There’s isn’t a whole lot of voice acting in this game, following in typical Legend of Zelda footsteps. Link and the NPCs make the occasional grunts and humphs in response to the world’s events. Marin’s singing is really cute, and it’s always really fun to hear the moblins’ squeal of surprise when they spot Link, but the real highlight is Link’s colorful noises on Koholint Island. He has a noise for everything: jumping, thrusting, pulling, struggling, even drowning. It’s adorable, just like everything else in this game.
The Legend of Zelda: Link’s Awakening for the Switch is a faithful, breathtaking remake of the Game Boy original.
There’s no current DLC for this game, and there hasn’t been any news on upcoming DLC as of January 2020. Because this is a remake of a previous Legend of Zelda title, it would be surprising to see any new content for this game in the future. On the bright side, you can look forward to a Breath of the Wild sequel coming up.
I greatly enjoyed my time with Link’s Awakening, but would I say it’s worth its $60 price tag? No. I beat the game in about 15 hours, and there’s not much of a post-game except for building custom dungeons in Dampe’s shack. This game simply doesn’t offer as much content as many other Switch titles at this price, if you’re looking for a game that will occupy a month of your life.
More importantly, as a remake, it doesn’t add that much value on top of the original game from 1992. It looks really polished and it has quality of life upgrades, but the core gameplay and campaign are virtually untouched. If you haven’t played the original, or if it’s a childhood favorite, by all means, get it, but you won’t find much new to love if you weren’t a fan of the original.
The two big Zelda games on the Switch are Link’s Awakening and Breath of the Wild (view on Amazon). Despite having some similarities in terms of characters and gameplay fundamentals, they’re fairly different games. The Breath of the Wild is much more of a character-driven RPG based around equipment, combat, loot, crafting, and stats. It has more in common with other RPGs like Witcher 3 or God of War. Link’s Awakening is more of a classic game, with a top-down view and puzzle focus. Depending one what you’re in the mood for, both will be fun to play, but at $60, Breath of the Wild has a lot more content to offer.
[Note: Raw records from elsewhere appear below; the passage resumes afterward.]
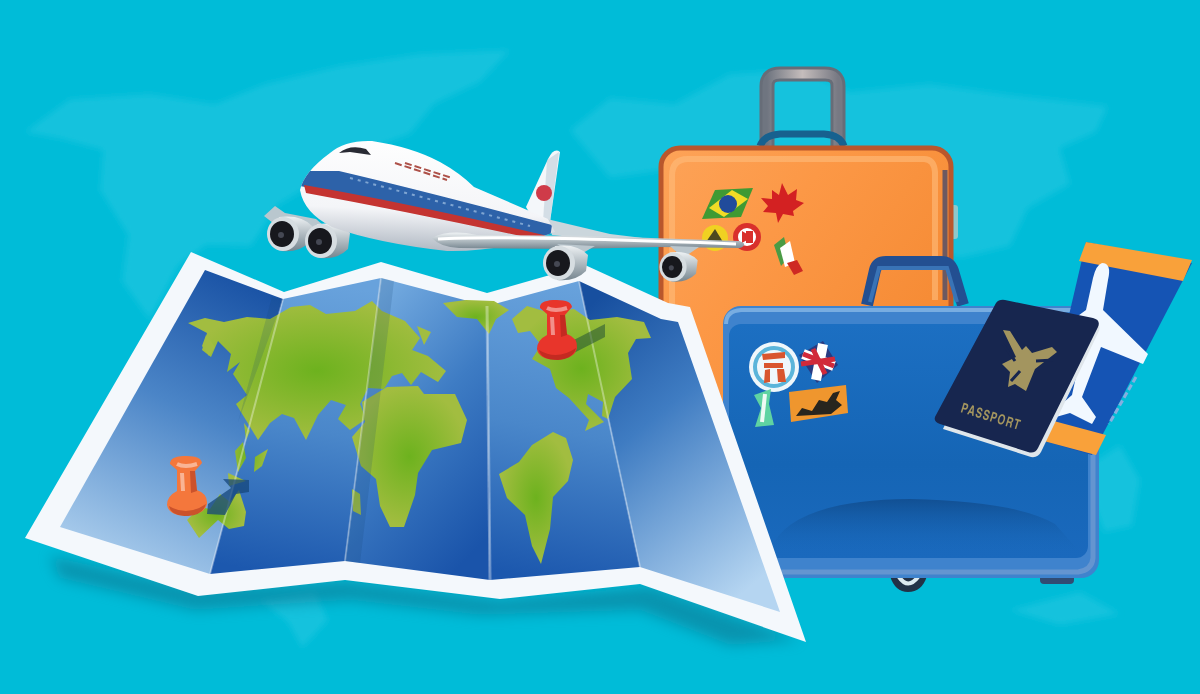
<!DOCTYPE html>
<html lang="en">
<head>
<meta charset="utf-8">
<title>Travel illustration</title>
<style>
:root{--sky:#00bcd8;--sky-land:#1cc5df;--orange:#fb913d;--orange-edge:#b9572c;--blue:#1766b8;--blue-rim:#3f83cd;--navy:#17264f;--ticket:#1554b4;--ticket-end:#f9a13a;--paper:#f4f8fc;--land:#8fbd2b;--red:#e8352b;--gold:#a3955f}
html,body{margin:0;height:100%;overflow:hidden;background:var(--sky)}
.scene{display:block;width:1200px;height:694px}
.passport-label{font:700 14px "TeX Gyre Heros Cn","Liberation Sans",sans-serif;fill:var(--gold);letter-spacing:1px}
</style>
</head>
<body>
<svg class="scene" viewBox="0 0 1200 694" role="img" aria-label="Airplane, folded world map, suitcases, passport and ticket">
<defs>
<linearGradient id="orange-shell" x1="0" y1="0" x2="1" y2="1"><stop offset="0" stop-color="#fda358"/><stop offset=".3" stop-color="#fc9846"/><stop offset="1" stop-color="#f08026"/></linearGradient>
<linearGradient id="blue-shell" x1="0" y1="0" x2="0" y2="1"><stop offset="0" stop-color="#1c6fc2"/><stop offset=".6" stop-color="#1565b5"/><stop offset="1" stop-color="#1a69bd"/></linearGradient>
<linearGradient id="shell-shade" x1="0" y1="0" x2="0" y2="1"><stop offset="0" stop-color="#104a8a" stop-opacity=".8"/><stop offset="1" stop-color="#1767b8" stop-opacity="0"/></linearGradient>
<linearGradient id="metal"><stop offset="0" stop-color="#6f7580"/><stop offset=".5" stop-color="#c5bdbc"/><stop offset="1" stop-color="#777983"/></linearGradient>
<linearGradient id="sea-left" x1=".7" y1="0" x2=".35" y2="1"><stop offset="0" stop-color="#1b54a6"/><stop offset=".45" stop-color="#4b85c7"/><stop offset="1" stop-color="#a9ccec"/></linearGradient>
<linearGradient id="sea-mid" x1=".5" y1="0" x2=".4" y2="1"><stop offset="0" stop-color="#68a2dc"/><stop offset=".5" stop-color="#4a87ca"/><stop offset="1" stop-color="#1c58ae"/></linearGradient>
<linearGradient id="sea-deep" x1=".2" y1="0" x2=".7" y2="1"><stop offset="0" stop-color="#7ab0e3"/><stop offset=".5" stop-color="#3e7cc4"/><stop offset="1" stop-color="#1a54aa"/></linearGradient>
<linearGradient id="sea-right" x1=".2" y1="0" x2=".7" y2="1"><stop offset="0" stop-color="#174f9f"/><stop offset=".4" stop-color="#3f7cc2"/><stop offset="1" stop-color="#b5d5f1"/></linearGradient>
<radialGradient id="land-fill"><stop offset="0" stop-color="#6db21e"/><stop offset="1" stop-color="#a2bd40"/></radialGradient>
<linearGradient id="fuselage" x1=".45" y1="0" x2=".35" y2="1"><stop offset="0" stop-color="#fff"/><stop offset=".6" stop-color="#f4f5f8"/><stop offset="1" stop-color="#9fa9b5"/></linearGradient>
<linearGradient id="wing" x1="0" y1="0" x2="0" y2="1"><stop offset="0" stop-color="#eef2f4"/><stop offset="1" stop-color="#75858f"/></linearGradient>
<filter id="soft" x="-20%" y="-20%" width="140%" height="140%"><feGaussianBlur stdDeviation="7"/></filter>
<filter id="haze"><feGaussianBlur stdDeviation="3"/></filter>
<clipPath id="fuselage-clip"><path d="M300 190Q304 172 330 153Q345 140 372 141Q412 147 440 162Q460 173 474 187L548 219L555 232Q500 252 447 251Q376 243 332 227Q304 213 300 190Z"/></clipPath>
<g id="engine"><path d="M-4-17Q18-20 29-8L27 8Q16 19-2 17Z" fill="url(#wing)"/><ellipse rx="16" ry="17" fill="#d6dde1"/><ellipse cx="-1" rx="12" ry="13" fill="#17181d"/><circle cx="-2" cy="1" r="3" fill="#454853"/></g>
<g id="pin"><path d="M-17-36Q-18-43-4-44Q14-45 15-37L8-29L10-10Q21-6 20 4Q18 14 1 16Q-18 16-20 5Q-20-4-10-9L-10-30Z"/><path d="M-10-36Q-2-32 10-36M-5-27L-4-9" fill="none" stroke="#fff" stroke-opacity=".45" stroke-width="4"/><path d="M-18 6Q0 17 19 4Q16 15 1 16Q-16 16-18 6ZM3-29L8-29L10-9L4-7Z" fill="#8c1b13" opacity=".4"/></g>
</defs>

<rect width="1200" height="694" fill="var(--sky)"/>
<g id="background-continents" fill="var(--sky-land)" opacity=".75" filter="url(#haze)">
<path d="M25 132L70 99L150 94L215 104L265 84L340 66L420 54L510 50L480 82L434 104L410 134L366 150L320 180L278 205L251 246L206 245L178 266L150 320L122 281L128 235L100 190L103 150L62 139Z"/>
<path d="M570 130L610 98L675 104L730 74L800 70L850 92L930 84L1010 95L1108 106L1096 132L1060 148L1070 184L1028 208L1010 246L960 258L900 236L820 220L730 180L665 170L610 178Z"/>
<path d="M1082 470L1120 445L1140 480L1132 526L1104 532ZM260 600L315 592L328 620L302 648L288 622ZM1010 610L1080 592L1120 614L1060 625Z"/>
</g>

<g id="orange-suitcase">
<path d="M767 146V86Q767 74 780 74H825Q838 74 838 86V146" fill="none" stroke="#676d78" stroke-width="15"/>
<path d="M767 146V86Q767 74 780 74H825Q838 74 838 86V146" fill="none" stroke="url(#metal)" stroke-width="9"/>
<path d="M760 146Q764 135 780 134H824Q840 135 844 146" fill="none" stroke="#17618f" stroke-width="7"/>
<rect x="950" y="205" width="8" height="34" rx="3" fill="#8cc9cc"/>
<rect x="661" y="148" width="290" height="400" rx="19" fill="url(#orange-shell)" stroke="var(--orange-edge)" stroke-width="5"/>
<path d="M672 520V176Q672 159 688 159H924Q934 159 935 172V300" fill="none" stroke="#ffbd7c" stroke-width="6" opacity=".6"/>
<path d="M945 170V300" stroke="#6d5960" stroke-width="5"/>
<g id="orange-case-stickers">
<path d="M715 190L753 188L741 217L702 219Z" fill="#3f9a33"/><path d="M709 208L732 190L748 199L724 217Z" fill="#f2db26"/><circle cx="728" cy="204" r="9" fill="#214b9b"/>
<path d="M782 183L788 195L797 189L796 200L804 203L793 211L794 216L783 214L778 223L776 213L763 212L768 206L761 198L772 199L772 190L779 195Z" fill="#d32122"/>
<circle cx="715" cy="238" r="13" fill="#f0d122"/><path d="M706 242L715 229L723 242Z" fill="#4c481f"/>
<circle cx="747" cy="237" r="14" fill="#d9302c"/><circle cx="747" cy="237" r="9" fill="#fff"/><path d="M742 231L752 237L742 243ZM746 231H753V243H746" fill="#d9302c"/>
<path d="M774 245L784 237L789 257L781 266Z" fill="#4a9b45"/><path d="M780 248L790 241L795 263L785 267Z" fill="#fff"/><path d="M787 263L797 260L803 271L794 275Z" fill="#ce2923"/>
</g>
</g>

<g id="blue-suitcase">
<path d="M867 305L875 270Q877 262 886 262H941Q950 262 953 271L963 305" fill="none" stroke="#234f91" stroke-width="12"/>
<path d="M870 302L879 268H947L957 302" fill="none" stroke="#3973b6" stroke-width="4"/>
<path d="M890 576H927Q922 592 908 592Q895 592 890 576Z" fill="#223247"/><path d="M899 577Q908 590 918 577" fill="none" stroke="#dceaf0" stroke-width="4"/>
<rect x="1040" y="574" width="34" height="10" rx="4" fill="#314c73"/>
<rect x="723" y="306" width="376" height="272" rx="18" fill="var(--blue-rim)"/>
<rect x="729" y="324" width="359" height="234" rx="12" fill="url(#blue-shell)"/>
<path d="M726 324Q726 311 741 310H1080" fill="none" stroke="#78ade1" stroke-width="4"/>
<path d="M1093 330V558Q1092 570 1078 572H770" fill="none" stroke="#6495d0" stroke-width="5"/>
<path d="M770 550Q790 500 910 499Q1015 501 1055 524L1080 552Z" fill="url(#shell-shade)"/>
<g id="blue-case-stickers">
<circle cx="774" cy="367" r="25" fill="#eff7fb"/><circle cx="774" cy="367" r="19" fill="none" stroke="#5bb5da" stroke-width="4"/><path d="M762 354L785 352V358L763 360ZM764 363H783V368H764ZM765 370L770 369V382L764 383ZM777 369H784L786 382H778Z" fill="#d9552e"/>
<path d="M799 355L823 341L838 365L817 383Z" fill="#283b82"/><path d="M803 354L834 366M823 344L816 380" stroke="#fff" stroke-width="10"/><path d="M801 364L835 359M813 349L825 374M803 354L834 366" stroke="#d12a3b" stroke-width="5"/>
<path d="M754 395L771 389L769 404L774 425L755 427L761 408Z" fill="#5fd3a2"/><path d="M765 394L762 422" stroke="#eefaf4" stroke-width="4"/>
<path d="M789 392L846 385L848 413L791 422Z" fill="#ef962e"/><path d="M796 416L802 408L812 411L819 400L827 402L833 393L840 391L836 400L842 405L831 414Z" fill="#28251e"/>
</g>
</g>

<g id="ticket">
<path d="M1086 242L1192 263L1092 455L1040 440Z" fill="var(--ticket)"/>
<path d="M1086 242L1192 260L1183 281L1079 261ZM1050 420L1106 435L1096 455L1040 440Z" fill="var(--ticket-end)"/>
<path d="M1102 263Q1112 263 1108 280L1103 310L1148 354L1143 364L1101 347L1082 397L1096 417L1092 424L1070 413L1056 417L1056 409L1072 395L1083 344L1058 340L1060 329L1086 310L1093 278Q1096 265 1102 263Z" fill="#f1f8ff"/>
<path d="M1136 377L1109 424" stroke="#86aee0" stroke-width="3" stroke-dasharray="6 3"/>
</g>
<g id="passport">
<path d="M1000 303L1096 323Q1101 325 1099 331L1041 452Q1038 458 1031 457L943 429Z" fill="#dfe6eb"/>
<path d="M996 303Q999 299 1005 300L1093 318Q1101 320 1098 327L1038 448Q1035 454 1028 452L940 424Q932 421 936 415Z" fill="var(--navy)"/>
<g id="passport-crest" fill="var(--gold)"><path d="M1016 357L1003 330L1010 331L1022 350L1026 346L1032 353L1052 347L1057 352L1035 369L1026 391L1015 384L1008 387L1010 372L1002 364Z"/><path d="M1003 344L1015 361M1036 361L1054 360M1011 381L1020 371" stroke="var(--navy)" stroke-width="3"/></g>
<text class="passport-label" transform="translate(960 412) rotate(17)" textLength="62" lengthAdjust="spacingAndGlyphs">PASSPORT</text>
</g>

<g id="world-map">
<path d="M50 556L200 589L345 581L500 600L650 586L800 640L730 645L640 610L480 615L350 600L195 610L60 578Z" fill="#087e99" opacity=".65" filter="url(#soft)"/>
<path d="M191 252L284 292L381 262L487 293L585 265L668 303L690 307L806 642L640 584L500 599L345 580L198 596L25 538Z" fill="var(--paper)"/>
<path d="M205 270L283 299L210 574L60 527Z" fill="url(#sea-left)"/>
<path d="M283 299L381 278L345 561L210 574Z" fill="url(#sea-mid)"/>
<path d="M381 278L487 306L490 580L345 561Z" fill="url(#sea-deep)"/>
<path d="M487 306L579 281L640 567L490 580Z" fill="url(#sea-mid)"/>
<path d="M579 281L661 319L678 322L780 612L640 567Z" fill="url(#sea-right)"/>
<g id="continents" fill="url(#land-fill)">
<path id="eurasia" d="M188 323L205 318L224 322L247 317L270 319L291 307L310 305L326 314L355 311L372 301L382 311L405 321L420 338L412 350L428 356L446 371L438 382L421 372L411 385L402 373L392 376L384 389L368 388L360 404L366 419L350 430L338 419L346 405L331 400L318 415L306 440L294 418L282 414L270 423L258 440L249 425L236 404L247 395L233 374L240 362L227 372L231 354L218 341L211 357L202 350L207 333Z"/>
<path id="africa" d="M362 402L387 387L418 386L424 394L455 394L467 420L461 443L432 450L418 473L415 495L404 527L390 527L380 506L376 479L361 466L352 437L365 422Z"/>
<path d="M352 489L360 494L361 515L353 511ZM417 326L431 332L424 345ZM206 335L215 347L209 356L202 346Z"/>
<path id="greenland" d="M443 303L466 300L494 301L509 310L496 319L489 334L477 319L457 317Z"/>
<path id="north-america" d="M512 319L527 306L547 312L574 309L590 320L617 317L644 322L651 338L636 339L628 353L632 379L615 397L608 419L602 416L603 402L588 394L586 404L604 422L585 431L589 420L569 398L556 388L550 369L532 359L541 345L530 331L518 333Z"/>
<path id="south-america" d="M553 432L566 438L573 460L568 481L553 497L550 529L541 564L532 546L525 515L507 498L499 474L519 462L532 445Z"/>
<path id="australia" d="M187 520L200 507L210 509L220 494L230 502L239 490L246 512L244 526L229 529L218 520L199 538Z"/>
<path d="M235 451L243 442L246 458L238 472ZM255 457L268 449L262 466L254 472ZM228 473L246 481L229 486ZM244 423L250 431L246 440Z"/>
</g>
<g id="map-folds" fill="none" stroke="#fff" stroke-width="2" opacity=".35"><path d="M283 299L210 574M381 278L345 561M579 281L640 567"/><path d="M487 306L490 580" stroke-width="3"/></g>
<path d="M381 278L394 281L360 563L345 561ZM283 299L272 297L238 422Z" fill="#174270" opacity=".17"/>
<path d="M566 344L605 324L605 337L572 354Z" fill="#255335" opacity=".55"/>
<path d="M208 504L231 488L223 479L249 480L249 492L236 494L225 515L207 514Z" fill="#16477b" opacity=".75"/>
<use href="#pin" x="557" y="344" fill="var(--red)"/>
<use href="#pin" x="187" y="500" fill="#f4773c"/>
</g>

<g id="airplane">
<path d="M264 216L275 206L285 213L316 219L330 231L282 230Z" fill="#b9c7ce"/>
<use href="#engine" x="283" y="234"/><use href="#engine" x="321" y="241"/>
<path d="M526 207L548 159Q554 147 560 152L550 222L535 222Z" fill="#f4f7fa"/>
<path d="M547 160L559 152L550 222L543 222Z" fill="#bbcad8" opacity=".55"/>
<circle cx="544" cy="193" r="8" fill="#cf3b49"/>
<path d="M547 219L610 234L651 239L640 244L552 235Z" fill="#cbd6dc"/>
<g clip-path="url(#fuselage-clip)">
<rect x="295" y="135" width="270" height="125" fill="url(#fuselage)"/>
<path d="M299 171L339 171Q420 190 552 225L550 238Q430 211 350 196L300 186Z" fill="#2d62a9"/>
<path d="M304 185Q408 203 552 237L548 242Q420 214 306 193Z" fill="#c43431"/>
</g>
<path d="M339 153Q350 144 366 149L371 155L350 152Z" fill="#292b34"/>
<path d="M395 163L447 180M405 163L452 178" stroke="#ae5149" stroke-width="2" stroke-dasharray="7 3"/>
<path d="M350 178L530 226" stroke="#7fa5d2" stroke-width="2" stroke-dasharray="3 5"/>
<path d="M432 238Q449 229 477 235L592 236L739 241Q749 244 740 248L659 247L572 249L459 248Q440 247 432 238Z" fill="url(#wing)"/>
<path d="M438 239Q500 235 736 244" fill="none" stroke="#fff" stroke-width="3"/>
<path d="M557 244L595 246L576 257ZM670 246L699 247L683 258Z" fill="#bac6cd"/>
<use href="#engine" x="559" y="263"/>
<use href="#engine" transform="translate(673 267) scale(.85)"/>
</g>
</svg>
</body>
</html>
A faithful remake that keeps things fresh.
The Legend of Zelda: Link’s Awakening for the Switch is a faithful, breathtaking remake of the Game Boy original. It manages to reimagine the game as a fun and gorgeous adventure that feels simultaneously fresh and nostalgic. Unless you never cared for the original, you’ll probably love Link’s Awakening.